Inventory level increases when there is a demand slowdown and new launches keep on adding in the market; while the level decreases when the buyers are active in the market and there is limited new supply. From the buyer’s point of view, higher inventory level indicates slowdown in the market due to either appreciating property prices, reduced affordability for end-users or higher rate of interest. From a company’s point of view, higher levels indicate construction-related problems (impacting project progress), locked cash flows, financial stress and problems in servicing debt. On the other hand, declining inventory level indicates visible economic growth and active buyer activity across existing as well as new properties. From developer’s point of view, lower inventory indicates good off-take of the ongoing projects, comfortable cash flows and financial strength and that the company is in the position of launching new projects.

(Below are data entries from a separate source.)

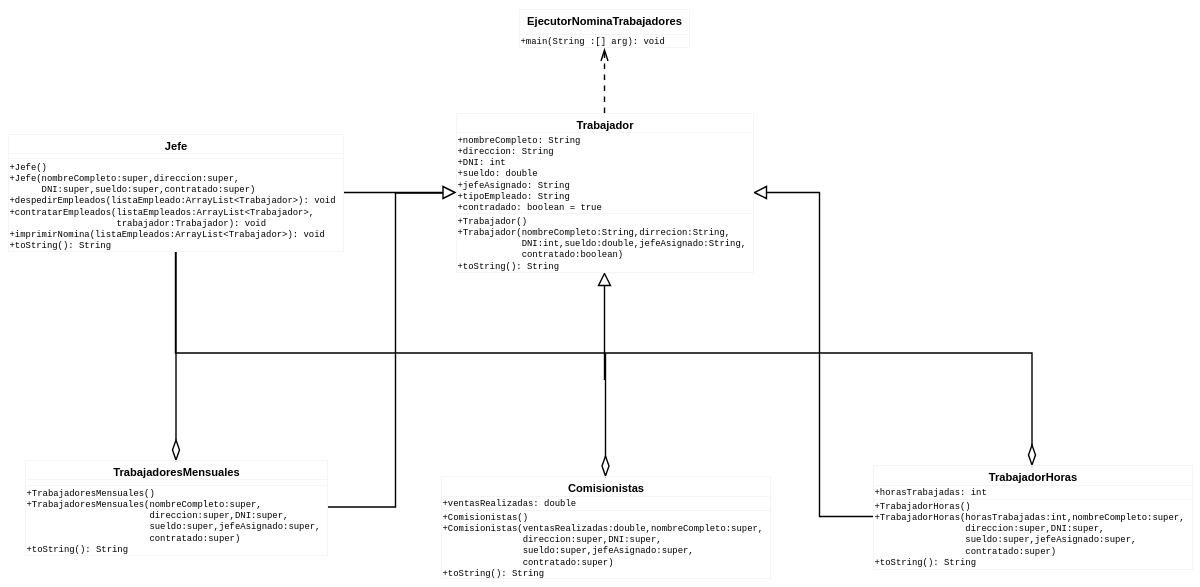
<!DOCTYPE html>
<html lang="es">
<head>
<meta charset="utf-8">
<title>Diagrama de clases: nómina de trabajadores</title>
<style>
:root {
  --paper: #ffffff;
  --ink: #000000;
  --rule: #f5f5f5;
}
* { box-sizing: border-box; margin: 0; }
body { background: var(--paper); overflow: hidden; }
.diagram {
  position: relative;
  width: 1200px;
  height: 587px;
  overflow: hidden;
  background: var(--paper);
  color: var(--ink);
}
.connectors {
  position: absolute;
  inset: 0;
  fill: none;
  stroke: var(--ink);
  stroke-width: 1.4;
}
.connectors .head { fill: var(--paper); }
.class {
  position: absolute;
  display: grid;
  border: 1px solid var(--rule);
}
.class h2 {
  font: bold 11.15px/22px "Liberation Sans", Arial, sans-serif;
  text-align: center;
  white-space: nowrap;
}
.members {
  border-top: 1px solid var(--rule);
  padding: 2px 0 0 0.5px;
  font: 8.92px/11.15px "Liberation Mono", monospace;
  white-space: pre;
}
.empty { border-top: 1px solid var(--rule); }
.ejecutor { left: 519px; top: 9px; width: 171px; height: 39px; grid-template-rows: 24px 1fr; }
.trabajador { left: 456px; top: 113px; width: 298px; height: 160px; grid-template-rows: 18px 81px 1fr; }
.trabajador .members { padding-top: 3px; }
.jefe { left: 8px; top: 134px; width: 336px; height: 118px; grid-template-rows: 18px 5px 1fr; }
.jefe .members { padding-top: 4px; }
.mensuales { left: 25px; top: 460px; width: 303px; height: 96px; grid-template-rows: 18px 6px 1fr; }
.mensuales .members { padding-top: 3px; }
.comisionistas { left: 441px; top: 476px; width: 330px; height: 103px; grid-template-rows: 19px 14px 1fr; }
.horas { left: 873px; top: 465px; width: 320px; height: 105px; grid-template-rows: 19px 14px 1fr; }
</style>
</head>
<body>
<main class="diagram">
  <svg class="connectors" width="1200" height="587" viewBox="0 0 1200 587" aria-hidden="true">
    <defs>
      <path id="inherit" class="head" d="M0 0L-12 -6V6Z"/>
      <path id="aggregate" class="head" d="M0 0L-3.5 -10L0 -20L3.5 -10Z"/>
    </defs>
    <g class="dependency">
      <path d="M604.5 113V51" stroke-dasharray="5.5 5.5"/>
      <path d="M601 61L604.5 50L608 61"/>
    </g>
    <g class="aggregation">
      <path d="M176 251V440"/>
      <path d="M175.5 251V353H1032V446"/>
      <path d="M605.5 353V457"/>
      <use href="#aggregate" x="176" y="460"/>
      <use href="#aggregate" x="605.5" y="476"/>
      <use href="#aggregate" x="1032" y="465"/>
    </g>
    <g class="inheritance">
      <path d="M343 192.5H443"/>
      <path d="M327 507H395.5V193H443"/>
      <path d="M873 516.5H819.5V192.5H766"/>
      <path d="M604.5 285V380"/>
      <use href="#inherit" x="455" y="192.5"/>
      <use href="#inherit" transform="translate(754.5 192.5) rotate(180)"/>
      <use href="#inherit" transform="translate(604.5 273.5) rotate(-90)"/>
    </g>
  </svg>

  <article class="class ejecutor">
    <h2>EjecutorNominaTrabajadores</h2>
    <div class="members">+main(String :[] arg): void</div>
  </article>

  <article class="class trabajador">
    <h2>Trabajador</h2>
    <div class="members">+nombreCompleto: String
+direccion: String
+DNI: int
+sueldo: double
+jefeAsignado: String
+tipoEmpleado: String
+contradado: boolean = true</div>
    <div class="members">+Trabajador()
+Trabajador(nombreCompleto:String,dirrecion:String,
            DNI:int,sueldo:double,jefeAsignado:String,
            contratado:boolean)
+toString(): String</div>
  </article>

  <article class="class jefe">
    <h2>Jefe</h2>
    <div class="empty"></div>
    <div class="members">+Jefe()
+Jefe(nombreCompleto:super,direccion:super,
      DNI:super,sueldo:super,contratado:super)
+despedirEmpleados(listaEmpleado:ArrayList&lt;Trabajador&gt;): void
+contratarEmpleados(listaEmpleados:ArrayList&lt;Trabajador&gt;,
                    trabajador:Trabajador): void
+imprimirNomina(listaEmpleados:ArrayList&lt;Trabajador&gt;): void
+toString(): String</div>
  </article>

  <article class="class mensuales">
    <h2>TrabajadoresMensuales</h2>
    <div class="empty"></div>
    <div class="members">+TrabajadoresMensuales()
+TrabajadoresMensuales(nombreCompleto:super,
                       direccion:super,DNI:super,
                       sueldo:super,jefeAsignado:super,
                       contratado:super)
+toString(): String</div>
  </article>

  <article class="class comisionistas">
    <h2>Comisionistas</h2>
    <div class="members">+ventasRealizadas: double</div>
    <div class="members">+Comisionistas()
+Comisionistas(ventasRealizadas:double,nombreCompleto:super,
               direccion:super,DNI:super,
               sueldo:super,jefeAsignado:super,
               contratado:super)
+toString(): String</div>
  </article>

  <article class="class horas">
    <h2>TrabajadorHoras</h2>
    <div class="members">+horasTrabajadas: int</div>
    <div class="members">+TrabajadorHoras()
+TrabajadorHoras(horasTrabajadas:int,nombreCompleto:super,
                 direccion:super,DNI:super,
                 sueldo:super,jefeAsignado:super,
                 contratado:super)
+toString(): String</div>
  </article>
</main>
</body>
</html>
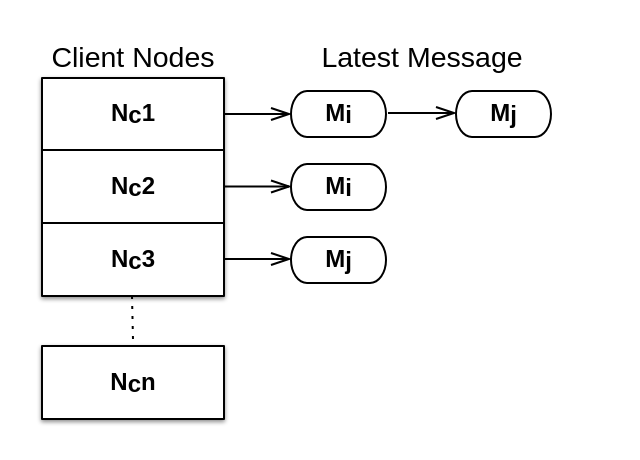
<!DOCTYPE html>
<html lang="en">
<head>
<meta charset="utf-8">
<title>Client nodes and latest messages</title>
<style>
  :root {
    --paper: #ffffff;
    --ink: #000000;
    --shadow: rgba(0, 0, 0, 0.45);
  }
  * { box-sizing: border-box; }
  html, body { margin: 0; padding: 0; background: var(--paper); }
  body { overflow: hidden; }
  .diagram {
    position: relative;
    width: 640px;
    height: 460px;
    overflow: hidden;
    background: var(--paper);
    color: var(--ink);
    font: bold 24px/28px "Liberation Sans", Arial, sans-serif;
  }
  .heading {
    position: absolute;
    top: 40px;
    margin: 0;
    font-size: 28.5px;
    font-weight: normal;
    line-height: 34px;
    text-align: center;
    white-space: nowrap;
  }
  .heading-nodes { left: 41px; width: 184px; }
  .heading-messages { left: 312px; width: 220px; }

  .node-stack {
    position: absolute;
    left: 41px;
    width: 184px;
    display: grid;
    gap: 2px;
    background: var(--ink);
    border: 2px solid var(--ink);
    border-radius: 1px;
    box-shadow: 0 2px 4px var(--shadow);
  }
  .first-nodes { top: 77px; grid-template-rows: 70px 71px 71px; }
  .last-node { top: 345px; grid-template-rows: 71px; }
  .node, .message {
    display: flex;
    align-items: center;
    justify-content: center;
    padding-bottom: 2px;
    background: var(--paper);
  }
  .index { position: relative; top: 2px; }

  .message-rows {
    position: absolute;
    left: 290px;
    top: 90px;
    display: grid;
    gap: 25px;
  }
  .message-row { display: flex; gap: 68px; }
  .message {
    width: 97px;
    height: 48px;
    border: 2px solid var(--ink);
    border-radius: 17px / 24px;
  }
  .connectors {
    position: absolute;
    inset: 0;
    fill: none;
    stroke: var(--ink);
    stroke-width: 2;
  }
</style>
</head>
<body>
<main class="diagram">
  <h2 class="heading heading-nodes">Client Nodes</h2>
  <h2 class="heading heading-messages">Latest Message</h2>

  <section class="node-stack first-nodes">
    <div class="node"><span>N<span class="index">c</span>1</span></div>
    <div class="node"><span>N<span class="index">c</span>2</span></div>
    <div class="node"><span>N<span class="index">c</span>3</span></div>
  </section>

  <section class="node-stack last-node">
    <div class="node"><span>N<span class="index">c</span>n</span></div>
  </section>

  <section class="message-rows">
    <div class="message-row">
      <div class="message"><span>M<span class="index">i</span></span></div>
      <div class="message"><span>M<span class="index">j</span></span></div>
    </div>
    <div class="message-row">
      <div class="message"><span>M<span class="index">i</span></span></div>
    </div>
    <div class="message-row">
      <div class="message"><span>M<span class="index">j</span></span></div>
    </div>
  </section>

  <svg class="connectors" width="640" height="460" viewBox="0 0 640 460" aria-hidden="true">
    <defs>
      <path id="arrow-head" d="M-18-6 0 0-18 6"/>
    </defs>
    <line x1="225" y1="114" x2="289" y2="114"/>
    <use href="#arrow-head" x="289" y="114"/>
    <line x1="225" y1="186.5" x2="289" y2="186.5"/>
    <use href="#arrow-head" x="289" y="186.5"/>
    <line x1="225" y1="259" x2="289" y2="259"/>
    <use href="#arrow-head" x="289" y="259"/>
    <line x1="388" y1="113" x2="454" y2="113"/>
    <use href="#arrow-head" x="454" y="113"/>
    <line x1="132" y1="296" x2="133" y2="340" stroke-dasharray="3 7"/>
  </svg>
</main>
</body>
</html>
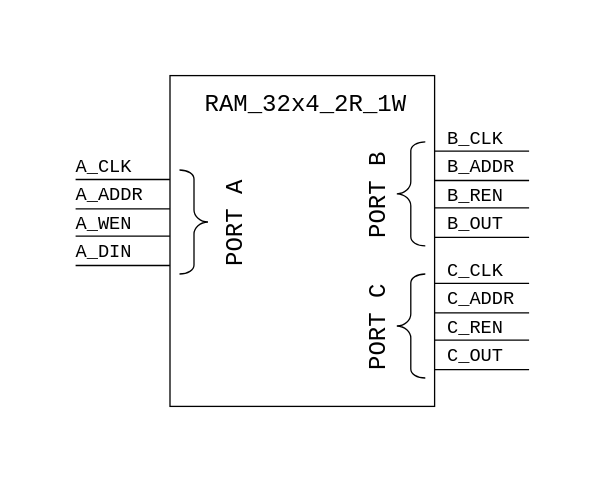
<!DOCTYPE html>
<html lang="en">
<head>
<meta charset="utf-8">
<title>RAM_32x4_2R_1W block diagram</title>
<style>
:root { --paper: #fff; --ink: #000; --pin-pitch: 28.3px; }
* { box-sizing: border-box; margin: 0; padding: 0; }
html, body { width: 605px; height: 492px; overflow: hidden; background: var(--paper); }
.diagram {
  position: relative; width: 605px; height: 492px;
  color: var(--ink); font-family: "Liberation Mono", monospace;
}
.wiring { position: absolute; left: 0; top: 0; fill: none; stroke: var(--ink); stroke-width: 1.3; }
.block-name, .port-name {
  position: absolute; font-size: 24px; font-weight: 400;
  line-height: 28px; white-space: nowrap;
}
.block-name { left: 204.5px; top: 91px; }
.port-name { transform-origin: 0 0; transform: rotate(-90deg); }
.port-a-name { left: 222px; top: 266px; }
.port-b-name { left: 364.5px; top: 238px; }
.port-c-name { left: 364.5px; top: 370px; }
.pins {
  position: absolute; display: grid; grid-auto-rows: var(--pin-pitch);
  list-style: none; font-size: 18.67px; line-height: var(--pin-pitch);
}
.pins-a { left: 75.5px; top: 153px; }
.pins-b { left: 447px; top: 125px; }
.pins-c { left: 447px; top: 257px; }
</style>
</head>
<body>
<main class="diagram">
  <svg class="wiring" width="605" height="492" viewBox="0 0 605 492" aria-hidden="true">
    <defs>
      <path id="brace" d="M-28.5-52C-20-52-14-48-14-43V-12C-14-6-8 0 0 0C-8 0-14 6-14 12V43C-14 48-20 52-28.5 52"/>
      <path id="wire" d="M0 0H94.3"/>
    </defs>
    <rect x="170" y="75.6" width="264.6" height="330.8"/>
    <g class="wires-a">
      <use href="#wire" x="75.6" y="179.5"/>
      <use href="#wire" x="75.6" y="208.8"/>
      <use href="#wire" x="75.6" y="236.2"/>
      <use href="#wire" x="75.6" y="265.5"/>
    </g>
    <g class="wires-b">
      <use href="#wire" x="434.8" y="151.2"/>
      <use href="#wire" x="434.8" y="180.5"/>
      <use href="#wire" x="434.8" y="207.9"/>
      <use href="#wire" x="434.8" y="237.3"/>
    </g>
    <g class="wires-c">
      <use href="#wire" x="434.8" y="283.4"/>
      <use href="#wire" x="434.8" y="312.8"/>
      <use href="#wire" x="434.8" y="340.2"/>
      <use href="#wire" x="434.8" y="369.6"/>
    </g>
    <use href="#brace" transform="translate(208 222)"/>
    <use href="#brace" transform="translate(396.8 193.8) scale(-1 1)"/>
    <use href="#brace" transform="translate(396.8 326) scale(-1 1)"/>
  </svg>

  <h1 class="block-name">RAM_32x4_2R_1W</h1>

  <h2 class="port-name port-a-name">PORT A</h2>
  <ul class="pins pins-a">
    <li>A_CLK</li>
    <li>A_ADDR</li>
    <li>A_WEN</li>
    <li>A_DIN</li>
  </ul>

  <h2 class="port-name port-b-name">PORT B</h2>
  <ul class="pins pins-b">
    <li>B_CLK</li>
    <li>B_ADDR</li>
    <li>B_REN</li>
    <li>B_OUT</li>
  </ul>

  <h2 class="port-name port-c-name">PORT C</h2>
  <ul class="pins pins-c">
    <li>C_CLK</li>
    <li>C_ADDR</li>
    <li>C_REN</li>
    <li>C_OUT</li>
  </ul>
</main>
</body>
</html>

Inventory levels are studied in three ways viz. absolute number (100,000 units), Months of Inventory (405 months) and rate of absorption (5 percent).

Months of Inventory

Months of inventory typically means the number of months required to sell the entire current inventory; provided no new supply comes into the market. It is useful in understanding the type of market and also to gauge the correct time to buy or sell in order to maximize the profit. The months of inventory is calculated by dividing total inventory in a specific project or location by monthly sales. For example, if Mumbai has an inventory of 100,000 (A) units and the average monthly sales is 2,500 (B) units; then the Months of Inventory will be 40 months (A/B). Higher number indicates slowdown in the market; while lower number indicates faster sales.

Absorption rate

Absorption rate represents the rate at which units are sold or absorbed in a specific project or location. It is calculated by dividing monthly sales by total inventory (opposite of months of inventory). Thus in the above example, the absorption rate will be 2.5 percent.

Type of Market

Depending on the Months of Inventory and Rate of Absorption, the real estate market is classified into three types -

Seller’s Market

A typical seller’s market will have months of inventory less than 5 months and the absorption rate will be more than 8 percent, which mean that demand is more than supply. There will be fewer properties available for sale and the sellers are less flexible with their price or the offer they will accept.

Healthy Market

A typical healthy balanced market will have 5 to 7 month of real estate inventory and absorption rate between 5 to 8 percent.

Buyer’s Market

A typical buyer’s market will have months of inventory more than 7 months and absorption rate less than 5 percent, which mean that demand is less than supply. There will be numerous properties available for sale and the sellers are more flexible with their price or the offer they will accept.


Inventory level, months of inventory and absorption rate are important metrics in the real estate industry from the buyers’ as well as investors’ point of view. These are some of the best measures to understand the demand and supply scenario across specific projects as well as across specific locations.